The Kingdom of God is serious business. Everyone’s eternity hinges on one decision made on earth: do I accept Christ as Savior or do I go my own way?

We live in a tolerant world. Well, at least it’s tolerant of everyone except evangelical Christians. But, much of this tolerance has seeped into the church. We assume that people are informed enough about the Gospel to make a decision. If they don’t want to follow Christ, if they don’t want to attend church, well, that’s their decision. We have to respect their decision. Right? Wrong.

If a person decided to kill himself, should we respect his decision?
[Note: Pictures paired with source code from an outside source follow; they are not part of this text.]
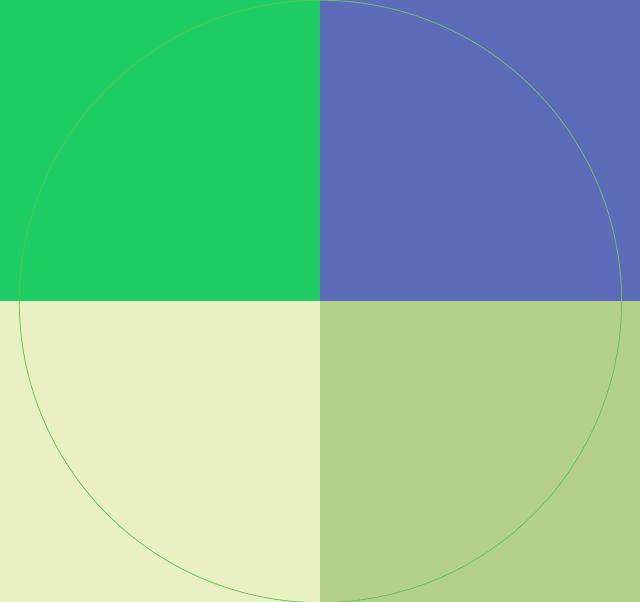
Write a Shadertoy shader that draws this background.

```glsl
// Four flat colour quadrants meeting at the centre, with a hairline circle
// that spans the full height and changes tint in each quadrant.
// Edges and ring are signed distances turned into pixel coverage.

// Picks one of four colours; side.x is 0 left to 1 right, side.y is 0 bottom to 1 top.
vec3 quadrantColor(vec2 side, vec3 lowLeft, vec3 lowRight, vec3 topLeft, vec3 topRight) {
    return mix(mix(lowLeft, lowRight, side.x), mix(topLeft, topRight, side.x), side.y);
}

void mainImage(out vec4 fragColor, in vec2 fragCoord) {
    // Centred coordinates, with the canvas height as the unit
    float pixel = 1.0 / iResolution.y;
    vec2 p = (fragCoord - 0.5 * iResolution.xy) * pixel;

    // Quadrant fills
    vec2 side = clamp(p / pixel + 0.5, 0.0, 1.0);
    vec3 color = quadrantColor(side,
        vec3(0.914, 0.941, 0.761), vec3(0.702, 0.816, 0.533),
        vec3(0.114, 0.800, 0.388), vec3(0.361, 0.420, 0.718));

    // Thin ring: overlap of the stroke with the pixel footprint
    float ringDistance = abs(length(p - vec2(0.0007, -0.0007)) - 0.5003);
    float halfWidth = 0.0007;
    float ring = clamp((halfWidth - ringDistance) / pixel + 0.5, 0.0, 1.0)
               * min(1.0, 2.0 * halfWidth / pixel + 0.2);
    vec3 ringColor = quadrantColor(side,
        vec3(0.36, 0.74, 0.34), vec3(0.36, 0.75, 0.36),
        vec3(0.33, 0.77, 0.30), vec3(0.45, 0.76, 0.40));

    fragColor = vec4(mix(color, ringColor, ring), 1.0);
}
```
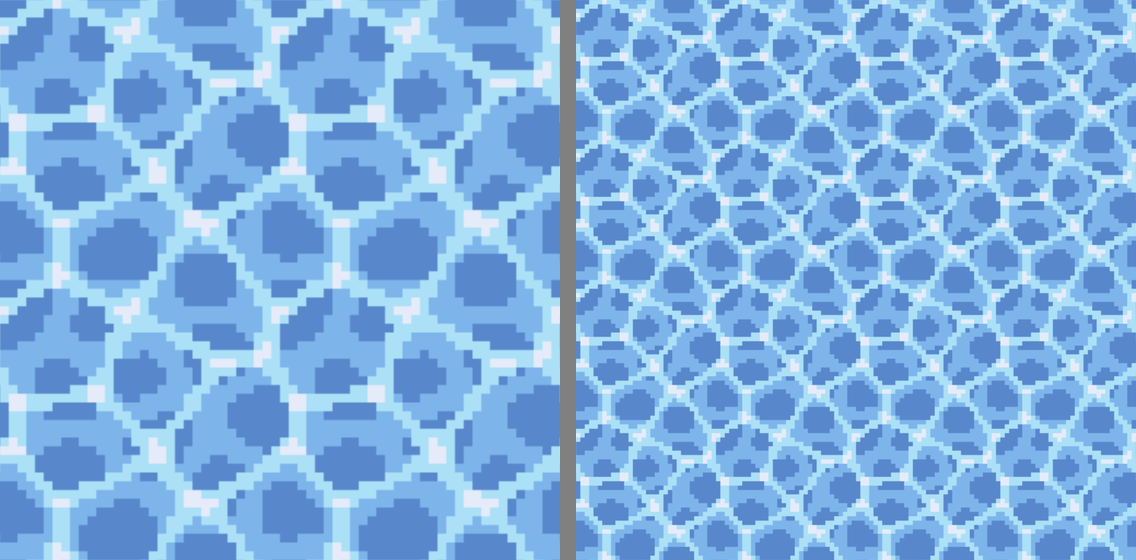
Left, the tile; right, the same tile 2 across and 2 down.
A WebGL 2 fragment shader for this texture:

```glsl
#version 300 es
precision highp float;
// Tiling pixel-art water: a pale foam network over deep blue patches.

uniform vec2 u_resolution;
out vec4 outColor;

const float REPEATS = 2.0;       // tiles across and down
const float TEXELS = 32.0;       // square texels per tile side
const float TEXEL_BLUR = 0.2;    // softness of texel borders, in texels
const float ROUNDING = 1.0;      // corner sharpness of the cells
const float FOAM_WIDTH = 0.72;   // half width of foam lines, in texels
const float SHALLOW_WIDTH = 0.97;// half width of gaps between deep patches
const float GLINT_SIZE = 0.98;   // reach of white glints at foam junctions
const float GLINT_VARIATION = 0.3;

const vec3 DEEP = vec3(0.35, 0.53, 0.80);
const vec3 SHALLOW = vec3(0.49, 0.71, 0.92);
const vec3 FOAM = vec3(0.67, 0.88, 0.97);
const vec3 GLINT = vec3(0.90, 0.92, 0.98);

// Stratified cells: one per row, each in its own column of the layer's grid.
struct Layer { int first; int count; float phase; float stagger; };
const Layer FOAM_CELLS = Layer(0, 7, 0.53, 0.077);
const Layer DEEP_CELLS = Layer(7, 12, 0.0, 0.0);
const float COLUMNS[19] = float[19](
  5.0, 1.6, 3.9, 5.7, 2.0, 0.1, 2.9,
  9.0, 0.4, 4.9, 9.2, 5.6, 3.0, 11.4, 6.75, 3.0, 9.4, 0.2, 5.25);

float hash(vec2 p) {
  return fract(sin(dot(p, vec2(127.1, 311.7))) * 43758.5);
}

// Shortest wrapped offset from p to the centre of cell i.
vec2 toCell(vec2 p, Layer layer, int i) {
  float row = float(i);
  float alternate = 1.0 - 2.0 * float(i % 2);
  float y = row + layer.phase - layer.stagger * row * alternate;
  vec2 centre = vec2(COLUMNS[layer.first + i], -y) * TEXELS / float(layer.count);
  vec2 offset = centre - p;
  return offset - TEXELS * floor(offset / TEXELS + 0.5);
}

// x: rounded distance to the cell border, y: distance to the second border.
vec2 cellBorders(vec2 p, Layer layer) {
  int nearest = 0;
  vec2 own = vec2(TEXELS);
  for (int i = 0; i < layer.count; i++) {
    vec2 offset = toCell(p, layer, i);
    if (dot(offset, offset) < dot(own, own)) {
      own = offset;
      nearest = i;
    }
  }
  float sum = 0.0;
  float first = TEXELS;
  float second = TEXELS;
  for (int i = 0; i < layer.count; i++) {
    if (i == nearest) continue;
    vec2 other = toCell(p, layer, i);
    float border = (dot(other, other) - dot(own, own)) / (2.0 * length(other - own));
    sum += exp(-ROUNDING * border);
    second = min(second, max(first, border));
    first = min(first, border);
  }
  return vec2(-log(sum) / ROUNDING, second);
}

// Flat colour of one texel, identical in every tile.
vec3 texelColor(vec2 index) {
  vec2 cell = mod(index, TEXELS);
  vec2 p = cell + 0.5;
  vec2 foam = cellBorders(p, FOAM_CELLS);
  float glintReach = GLINT_SIZE + GLINT_VARIATION * (hash(cell) - 0.5);
  if (foam.y < glintReach) return GLINT;
  if (foam.x < FOAM_WIDTH) return FOAM;
  return cellBorders(p, DEEP_CELLS).x < SHALLOW_WIDTH ? SHALLOW : DEEP;
}

void main() {
  vec2 uv = gl_FragCoord.xy / u_resolution;
  vec2 grid = uv * REPEATS * TEXELS - 0.5;
  vec2 base = floor(grid);

  // Blend neighbouring texels only close to their shared border.
  vec2 blur = max(vec2(TEXEL_BLUR), REPEATS * TEXELS / u_resolution);
  vec2 blend = clamp((grid - base - 0.5) / blur + 0.5, 0.0, 1.0);
  vec3 lower = mix(texelColor(base), texelColor(base + vec2(1, 0)), blend.x);
  vec3 upper = mix(texelColor(base + vec2(0, 1)), texelColor(base + vec2(1, 1)), blend.x);
  outColor = vec4(mix(lower, upper, blend.y), 1.0);
}
```
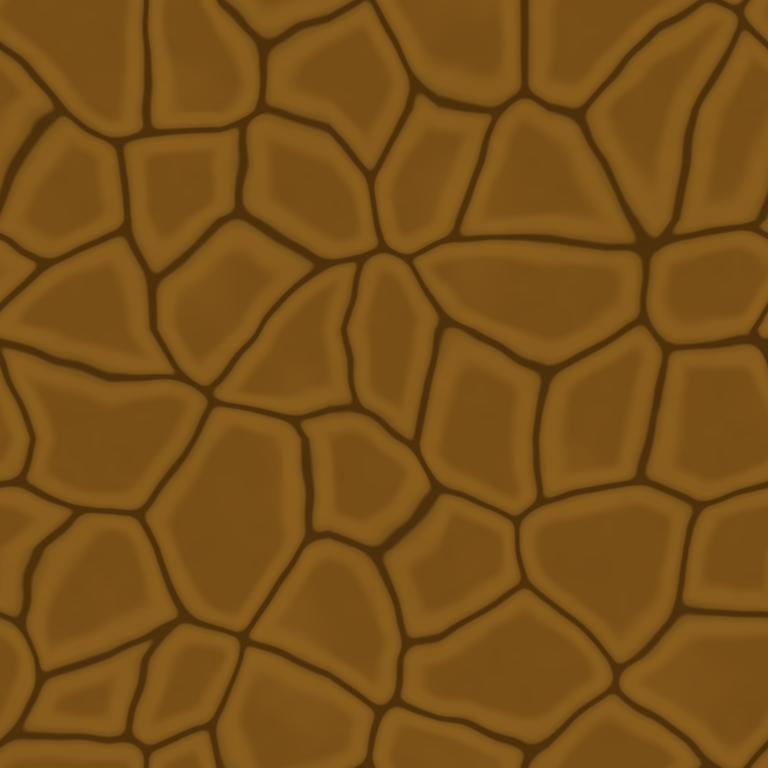
Write a three.js fragment shader that draws this texture.

```glsl
// Seamless cracked ochre stone: irregular slabs with soft light rims and dark joints.
varying vec2 vUv;

const float CELLS = 6.0;
const float EMPTY_SHARE = 0.15;
const vec3 JOINT_COLOR = vec3(0.305, 0.190, 0.042);
const vec3 SLAB_COLOR = vec3(0.468, 0.306, 0.088);
const vec3 RIM_COLOR = vec3(0.540, 0.366, 0.112);
const vec3 PATCH_COLOR = vec3(0.515, 0.342, 0.112);

float hash(vec2 p) {
  return fract(sin(dot(p, vec2(127.1, 311.7))) * 43758.5453);
}

// Wraps whole-number lattice coordinates into one period.
vec2 wrapCell(vec2 cell, float period) {
  return cell - period * floor((cell + 0.5) / period);
}

// Tiling value noise around zero; roundness 0 gives straight kinks, 1 smooth hills.
float noise(vec2 uv, float period, float seed, float roundness) {
  vec2 p = uv * period;
  vec2 i = floor(p);
  vec2 f = p - i;
  f = mix(f, f * f * (3.0 - 2.0 * f), roundness);
  float a = hash(wrapCell(i, period) + seed);
  float b = hash(wrapCell(i + vec2(1.0, 0.0), period) + seed);
  float c = hash(wrapCell(i + vec2(0.0, 1.0), period) + seed);
  float d = hash(wrapCell(i + vec2(1.0, 1.0), period) + seed);
  return mix(mix(a, b, f.x), mix(c, d, f.x), f.y) - 0.5;
}

vec2 warp(vec2 uv, float period, float seed, float roundness) {
  return vec2(noise(uv, period, seed, roundness),
              noise(uv, period, seed + 31.0, roundness));
}

float smoothMin(float a, float b, float k) {
  float h = max(k - abs(a - b), 0.0) / k;
  return min(a, b) - 0.25 * h * h * k;
}

bool hasSite(vec2 cell) {
  return hash(wrapCell(cell, CELLS) + 71.0) > EMPTY_SHARE;
}

vec2 sitePosition(vec2 cell) {
  vec2 id = wrapCell(cell, CELLS);
  return cell + 0.05 + 0.9 * vec2(hash(id + 5.0), hash(id + 43.0));
}

// Distance to the nearest slab border, in canvas units.
float borderDistance(vec2 uv) {
  vec2 p = uv * CELLS;
  vec2 home = floor(p);
  vec2 nearestCell = home;
  vec2 toNearest = vec2(8.0);

  // Find the slab that holds this point.
  for (int y = -2; y <= 2; y++) {
    for (int x = -2; x <= 2; x++) {
      vec2 cell = home + vec2(float(x), float(y));
      vec2 toSite = sitePosition(cell) - p;
      if (hasSite(cell) && dot(toSite, toSite) < dot(toNearest, toNearest)) {
        toNearest = toSite;
        nearestCell = cell;
      }
    }
  }

  // Measure to the bisectors with its neighbours, rounding the corners.
  float border = 8.0;
  for (int y = -3; y <= 3; y++) {
    for (int x = -3; x <= 3; x++) {
      vec2 cell = nearestCell + vec2(float(x), float(y));
      vec2 toSite = sitePosition(cell) - p;
      vec2 gap = toSite - toNearest;
      if (hasSite(cell) && dot(gap, gap) > 0.0001) {
        float d = dot(0.5 * (toSite + toNearest), normalize(gap));
        border = smoothMin(border, d, 0.07);
      }
    }
  }
  return border / CELLS;
}

void main() {
  // Kinked warp bends the slab sides, fine warp makes them look hand drawn.
  vec2 uv = vUv + 0.075 * warp(vUv, 7.0, 11.0, 0.15);
  uv += 0.006 * warp(vUv, 28.0, 17.0, 1.0);
  float d = borderDistance(uv);

  // Slab face with faint worn patches.
  float broad = noise(vUv, 8.0, 23.0, 1.0);
  float fine = noise(vUv, 20.0, 29.0, 1.0);
  float worn = smoothstep(0.05, 0.5, broad + 0.3 * fine);
  vec3 color = mix(SLAB_COLOR, PATCH_COLOR, 0.6 * worn);

  // Light rim with a soft inner edge.
  float rimWidth = 0.031 + 0.008 * fine;
  float rim = 1.0 - smoothstep(rimWidth - 0.009, rimWidth + 0.009, d);
  color = mix(color, RIM_COLOR, rim * (0.92 + 0.16 * broad));

  // Shade falling into the dark joint.
  color *= mix(0.87, 1.0, smoothstep(0.004, 0.016, d));
  float jointWidth = 0.0046 + 0.0015 * fine;
  float joint = 1.0 - smoothstep(jointWidth - 0.0024, jointWidth + 0.0024, d);
  color = mix(color, JOINT_COLOR, joint);

  color *= 1.0 + 0.025 * noise(vUv, 48.0, 37.0, 1.0);
  gl_FragColor = vec4(color, 1.0);
}
```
If someone decided to cheat his investors to become rich, should we respect his decision? If someone gets into yet another bad relationship, should we keep our mouths closed?

“Well, they’re adults and they did make their choice.” Seriously, you’re going to cop out like that.

The most powerful tool at your disposal to help others is prayer. They don’t need a sermon. They don’t need a lecture. They don’t need a judgmental attitude. They need the power that raised Jesus from the grave activated in their lives. Your friendship and your prayers will go a long way.

The last thing any of us want is a forced conversation about spiritual things. But, as Rick Warren says, “If the fruit is ripe, you don’t have to yank it.” The very last thing we want to see is folks we care about spend eternity in Hell. For many people, you may be the only person praying for them.

Who in your life needs prayer? Your spouse and kids? Your neighbors? Your terrible boss? Your co-workers? Put their names where you’ll see them and pray for them. Set a reminder on your calendar to pray for them. Then, pray! See what God can do.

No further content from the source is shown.